───── RECORDS SUPPLIED
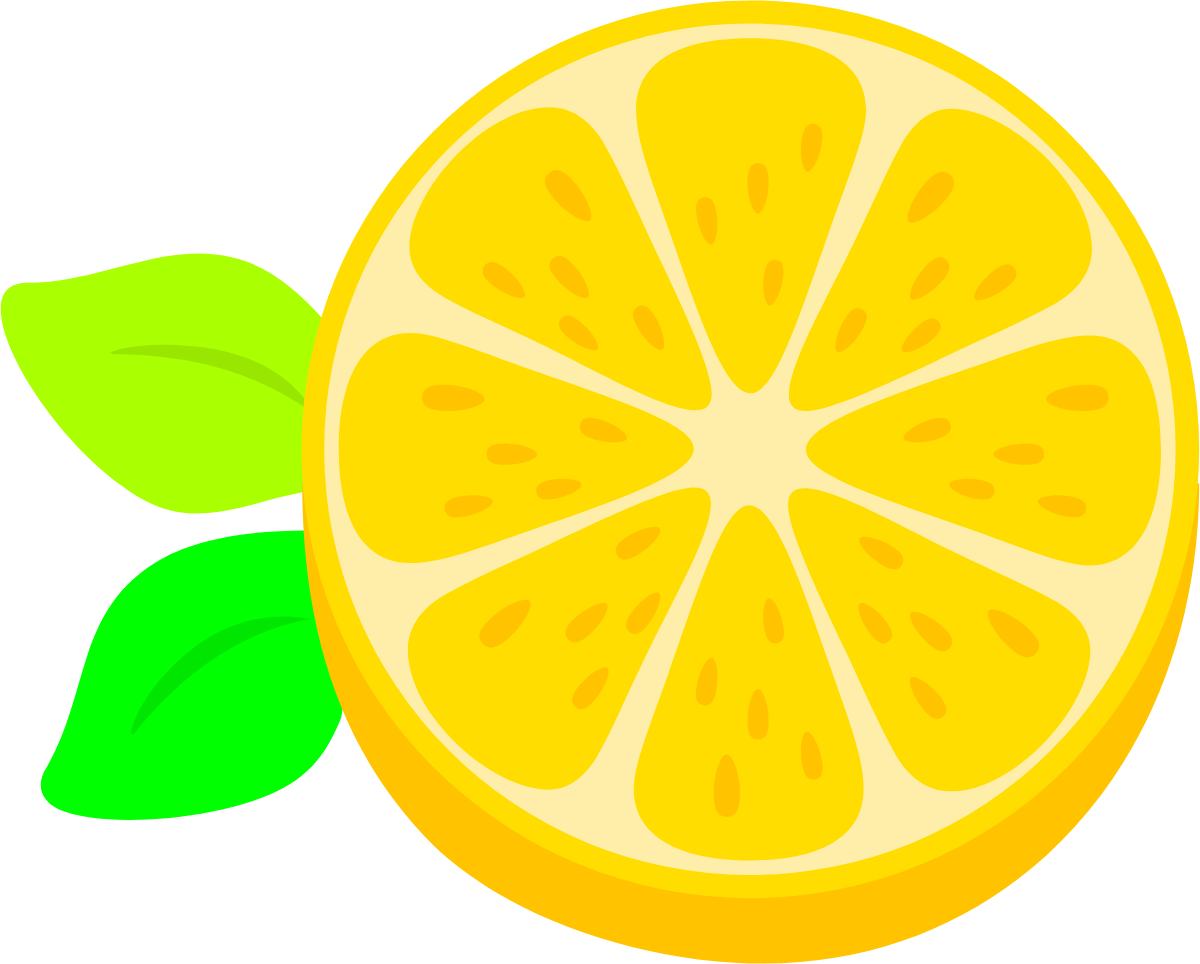
<!DOCTYPE html>
<html lang="en">
<head>
<meta charset="utf-8">
<title>Lemon slice with leaves</title>
<style>
:root{
  --paper:#ffffff;
  --flesh:#ffdd00;
  --rind-shade:#ffc300;
  --pith:#ffeeaa;
  --leaf-lime:#aaff00;
  --leaf-lime-vein:#99e600;
  --leaf-green:#00ff00;
  --leaf-green-vein:#00e600;
}
html,body{margin:0;padding:0;background:var(--paper);overflow:hidden}
.lemon{display:block;width:1200px;height:964px}
.leaf-lime{fill:var(--leaf-lime)}
.leaf-lime-vein{fill:var(--leaf-lime-vein)}
.leaf-green{fill:var(--leaf-green)}
.leaf-green-vein{fill:var(--leaf-green-vein)}
.rind-side,.seeds{fill:var(--rind-shade)}
.rind-face,.segments{fill:var(--flesh)}
.pith{fill:var(--pith)}
</style>
</head>
<body>
<svg class="lemon" viewBox="0 0 1477 1186.5" preserveAspectRatio="none" role="img" aria-label="Lemon slice with two green leaves">
  <defs>
    <path id="segment-upright" d="M923 47C835 47 783 77 783 135C783 175 803 224 824 285C862 395 893 484 924 484C955 484 985 385 1024 275C1046 213 1066 165 1066 135C1066 77 1010 47 923 47Z"/>
    <path id="segment-diagonal" d="M676 132C706 132 731 151 748 185C766 218 784 259 803 300C840 377 876 454 876 484C876 499 869 505 856 505C820 505 750 465 675 428C620 401 580 385 545 365C519 349 504 330 504 305C504 235 597 132 676 132Z"/>
    <path id="seed" d="M0-31C9-31 13-24 13-8C13 12 6 31 0 31C-6 31-13 12-13-8C-13-24-9-31 0-31Z"/>
  </defs>

  <g id="leaves">
    <path class="leaf-lime" d="M35 348C110 348 175 312 245 312C310 312 355 345 396 391L420 600L372 606C325 615 285 632 242 632C210 632 182 622 150 598C70 540 0 432 1 380C1 357 14 348 35 348Z"/>
    <path class="leaf-lime-vein" d="M135 434C165 422 220 422 265 430C315 440 350 460 375 491L376 502C320 464 245 436 140 436Z"/>
    <path class="leaf-green" d="M376 653C300 653 235 665 192 692C147 720 125 755 108 805C92 855 82 903 57 945C45 964 48 984 72 996C110 1013 190 1013 260 999C310 989 350 975 378 949C398 931 411 906 420 883L450 700Z"/>
    <path class="leaf-green-vein" d="M383 762C340 754 285 760 235 800C200 828 170 865 161 902Q163 905 166 902C215 840 290 777 383 762Z"/>
  </g>

  <g id="slice">
    <path class="rind-side" d="M372 595C372 775 418 925 533 1040C628 1132 795 1186 940 1186C1250 1186 1476 930 1476 595Z"/>
    <circle class="rind-face" cx="923.5" cy="553" r="552.5"/>
    <circle class="pith" cx="923" cy="553" r="524"/>
    <g class="segments">
      <use href="#segment-upright"/>
      <use href="#segment-upright" transform="rotate(90 923 553)"/>
      <use href="#segment-upright" transform="rotate(180 923 553)"/>
      <use href="#segment-upright" transform="rotate(270 923 553)"/>
      <use href="#segment-diagonal"/>
      <use href="#segment-diagonal" transform="rotate(90 923 553)"/>
      <use href="#segment-diagonal" transform="rotate(180 923 553)"/>
      <use href="#segment-diagonal" transform="rotate(270 923 553)"/>
    </g>
    <g class="seeds">
      <g id="seeds-top">
        <use href="#seed" transform="translate(933 232)"/>
        <use href="#seed" transform="translate(871 272) rotate(-9) scale(.95)"/>
        <use href="#seed" transform="translate(998 182) rotate(8) scale(.96)"/>
        <use href="#seed" transform="translate(951 348) rotate(8) scale(.91)"/>
      </g>
      <g id="seeds-upper-right">
        <use href="#seed" transform="translate(1144 244) rotate(41) scale(1.24)"/>
        <use href="#seed" transform="translate(1143 344) rotate(42) scale(1.04)"/>
        <use href="#seed" transform="translate(1224 349) rotate(52) scale(1)"/>
        <use href="#seed" transform="translate(1046 407) rotate(30) scale(.98)"/>
        <use href="#seed" transform="translate(1133 414) rotate(51) scale(.93)"/>
      </g>
      <g id="seeds-right">
        <use href="#seed" transform="translate(1326 490) rotate(88) scale(1.24)"/>
        <use href="#seed" transform="translate(1141 531) rotate(73) scale(.97)"/>
        <use href="#seed" transform="translate(1254 559) rotate(90)"/>
        <use href="#seed" transform="translate(1196 601) rotate(100) scale(.91)"/>
        <use href="#seed" transform="translate(1307 622) rotate(100) scale(.97)"/>
      </g>
      <g id="seeds-lower-right">
        <use href="#seed" transform="translate(1084 679) rotate(122) scale(.99)"/>
        <use href="#seed" transform="translate(1076 766) rotate(143) scale(.95)"/>
        <use href="#seed" transform="translate(1145 776) rotate(132) scale(1.04)"/>
        <use href="#seed" transform="translate(1246 778) rotate(132) scale(1.26)"/>
        <use href="#seed" transform="translate(1141 858) rotate(141) scale(1)"/>
      </g>
      <g id="seeds-bottom">
        <use href="#seed" transform="translate(951 764) rotate(170) scale(.91)"/>
        <use href="#seed" transform="translate(871 839) rotate(-170) scale(.95)"/>
        <use href="#seed" transform="translate(933 879) rotate(180)"/>
        <use href="#seed" transform="translate(998 930) rotate(170) scale(.96)"/>
        <use href="#seed" transform="translate(894.5 967) rotate(180) scale(1.24)"/>
      </g>
      <g id="seeds-lower-left">
        <use href="#seed" transform="translate(786 667) rotate(-122) scale(1)"/>
        <use href="#seed" transform="translate(623 766) rotate(-132) scale(1.26)"/>
        <use href="#seed" transform="translate(723 765) rotate(-132) scale(1.04)"/>
        <use href="#seed" transform="translate(793 754) rotate(-143) scale(.97)"/>
        <use href="#seed" transform="translate(728 846) rotate(-141) scale(1)"/>
      </g>
      <g id="seeds-left">
        <use href="#seed" transform="translate(558 490) rotate(-88) scale(1.24)"/>
        <use href="#seed" transform="translate(743 531) rotate(-73) scale(.97)"/>
        <use href="#seed" transform="translate(630 559) rotate(-90)"/>
        <use href="#seed" transform="translate(688 601) rotate(-100) scale(.91)"/>
        <use href="#seed" transform="translate(577 622) rotate(-100) scale(.97)"/>
      </g>
      <g id="seeds-upper-left">
        <use href="#seed" transform="translate(701 242) rotate(-41) scale(1.24)"/>
        <use href="#seed" transform="translate(621 346) rotate(-52) scale(1)"/>
        <use href="#seed" transform="translate(702 342) rotate(-42) scale(1.04)"/>
        <use href="#seed" transform="translate(713 411) rotate(-50) scale(.94)"/>
        <use href="#seed" transform="translate(800 404) rotate(-30) scale(.98)"/>
      </g>
    </g>
  </g>
</svg>
</body>
</html>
──────────
### PROBLEM TO WORK ON
Please repeat the entries above exactly, leaving out any pictures.

### RESPONSE BELOW
<!DOCTYPE html>
<html lang="en">
<head>
<meta charset="utf-8">
<title>Lemon slice with leaves</title>
<style>
:root{
  --paper:#ffffff;
  --flesh:#ffdd00;
  --rind-shade:#ffc300;
  --pith:#ffeeaa;
  --leaf-lime:#aaff00;
  --leaf-lime-vein:#99e600;
  --leaf-green:#00ff00;
  --leaf-green-vein:#00e600;
}
html,body{margin:0;padding:0;background:var(--paper);overflow:hidden}
.lemon{display:block;width:1200px;height:964px}
.leaf-lime{fill:var(--leaf-lime)}
.leaf-lime-vein{fill:var(--leaf-lime-vein)}
.leaf-green{fill:var(--leaf-green)}
.leaf-green-vein{fill:var(--leaf-green-vein)}
.rind-side,.seeds{fill:var(--rind-shade)}
.rind-face,.segments{fill:var(--flesh)}
.pith{fill:var(--pith)}
</style>
</head>
<body>
<svg class="lemon" viewBox="0 0 1477 1186.5" preserveAspectRatio="none" role="img" aria-label="Lemon slice with two green leaves">
  <defs>
    <path id="segment-upright" d="M923 47C835 47 783 77 783 135C783 175 803 224 824 285C862 395 893 484 924 484C955 484 985 385 1024 275C1046 213 1066 165 1066 135C1066 77 1010 47 923 47Z"/>
    <path id="segment-diagonal" d="M676 132C706 132 731 151 748 185C766 218 784 259 803 300C840 377 876 454 876 484C876 499 869 505 856 505C820 505 750 465 675 428C620 401 580 385 545 365C519 349 504 330 504 305C504 235 597 132 676 132Z"/>
    <path id="seed" d="M0-31C9-31 13-24 13-8C13 12 6 31 0 31C-6 31-13 12-13-8C-13-24-9-31 0-31Z"/>
  </defs>

  <g id="leaves">
    <path class="leaf-lime" d="M35 348C110 348 175 312 245 312C310 312 355 345 396 391L420 600L372 606C325 615 285 632 242 632C210 632 182 622 150 598C70 540 0 432 1 380C1 357 14 348 35 348Z"/>
    <path class="leaf-lime-vein" d="M135 434C165 422 220 422 265 430C315 440 350 460 375 491L376 502C320 464 245 436 140 436Z"/>
    <path class="leaf-green" d="M376 653C300 653 235 665 192 692C147 720 125 755 108 805C92 855 82 903 57 945C45 964 48 984 72 996C110 1013 190 1013 260 999C310 989 350 975 378 949C398 931 411 906 420 883L450 700Z"/>
    <path class="leaf-green-vein" d="M383 762C340 754 285 760 235 800C200 828 170 865 161 902Q163 905 166 902C215 840 290 777 383 762Z"/>
  </g>

  <g id="slice">
    <path class="rind-side" d="M372 595C372 775 418 925 533 1040C628 1132 795 1186 940 1186C1250 1186 1476 930 1476 595Z"/>
    <circle class="rind-face" cx="923.5" cy="553" r="552.5"/>
    <circle class="pith" cx="923" cy="553" r="524"/>
    <g class="segments">
      <use href="#segment-upright"/>
      <use href="#segment-upright" transform="rotate(90 923 553)"/>
      <use href="#segment-upright" transform="rotate(180 923 553)"/>
      <use href="#segment-upright" transform="rotate(270 923 553)"/>
      <use href="#segment-diagonal"/>
      <use href="#segment-diagonal" transform="rotate(90 923 553)"/>
      <use href="#segment-diagonal" transform="rotate(180 923 553)"/>
      <use href="#segment-diagonal" transform="rotate(270 923 553)"/>
    </g>
    <g class="seeds">
      <g id="seeds-top">
        <use href="#seed" transform="translate(933 232)"/>
        <use href="#seed" transform="translate(871 272) rotate(-9) scale(.95)"/>
        <use href="#seed" transform="translate(998 182) rotate(8) scale(.96)"/>
        <use href="#seed" transform="translate(951 348) rotate(8) scale(.91)"/>
      </g>
      <g id="seeds-upper-right">
        <use href="#seed" transform="translate(1144 244) rotate(41) scale(1.24)"/>
        <use href="#seed" transform="translate(1143 344) rotate(42) scale(1.04)"/>
        <use href="#seed" transform="translate(1224 349) rotate(52) scale(1)"/>
        <use href="#seed" transform="translate(1046 407) rotate(30) scale(.98)"/>
        <use href="#seed" transform="translate(1133 414) rotate(51) scale(.93)"/>
      </g>
      <g id="seeds-right">
        <use href="#seed" transform="translate(1326 490) rotate(88) scale(1.24)"/>
        <use href="#seed" transform="translate(1141 531) rotate(73) scale(.97)"/>
        <use href="#seed" transform="translate(1254 559) rotate(90)"/>
        <use href="#seed" transform="translate(1196 601) rotate(100) scale(.91)"/>
        <use href="#seed" transform="translate(1307 622) rotate(100) scale(.97)"/>
      </g>
      <g id="seeds-lower-right">
        <use href="#seed" transform="translate(1084 679) rotate(122) scale(.99)"/>
        <use href="#seed" transform="translate(1076 766) rotate(143) scale(.95)"/>
        <use href="#seed" transform="translate(1145 776) rotate(132) scale(1.04)"/>
        <use href="#seed" transform="translate(1246 778) rotate(132) scale(1.26)"/>
        <use href="#seed" transform="translate(1141 858) rotate(141) scale(1)"/>
      </g>
      <g id="seeds-bottom">
        <use href="#seed" transform="translate(951 764) rotate(170) scale(.91)"/>
        <use href="#seed" transform="translate(871 839) rotate(-170) scale(.95)"/>
        <use href="#seed" transform="translate(933 879) rotate(180)"/>
        <use href="#seed" transform="translate(998 930) rotate(170) scale(.96)"/>
        <use href="#seed" transform="translate(894.5 967) rotate(180) scale(1.24)"/>
      </g>
      <g id="seeds-lower-left">
        <use href="#seed" transform="translate(786 667) rotate(-122) scale(1)"/>
        <use href="#seed" transform="translate(623 766) rotate(-132) scale(1.26)"/>
        <use href="#seed" transform="translate(723 765) rotate(-132) scale(1.04)"/>
        <use href="#seed" transform="translate(793 754) rotate(-143) scale(.97)"/>
        <use href="#seed" transform="translate(728 846) rotate(-141) scale(1)"/>
      </g>
      <g id="seeds-left">
        <use href="#seed" transform="translate(558 490) rotate(-88) scale(1.24)"/>
        <use href="#seed" transform="translate(743 531) rotate(-73) scale(.97)"/>
        <use href="#seed" transform="translate(630 559) rotate(-90)"/>
        <use href="#seed" transform="translate(688 601) rotate(-100) scale(.91)"/>
        <use href="#seed" transform="translate(577 622) rotate(-100) scale(.97)"/>
      </g>
      <g id="seeds-upper-left">
        <use href="#seed" transform="translate(701 242) rotate(-41) scale(1.24)"/>
        <use href="#seed" transform="translate(621 346) rotate(-52) scale(1)"/>
        <use href="#seed" transform="translate(702 342) rotate(-42) scale(1.04)"/>
        <use href="#seed" transform="translate(713 411) rotate(-50) scale(.94)"/>
        <use href="#seed" transform="translate(800 404) rotate(-30) scale(.98)"/>
      </g>
    </g>
  </g>
</svg>
</body>
</html>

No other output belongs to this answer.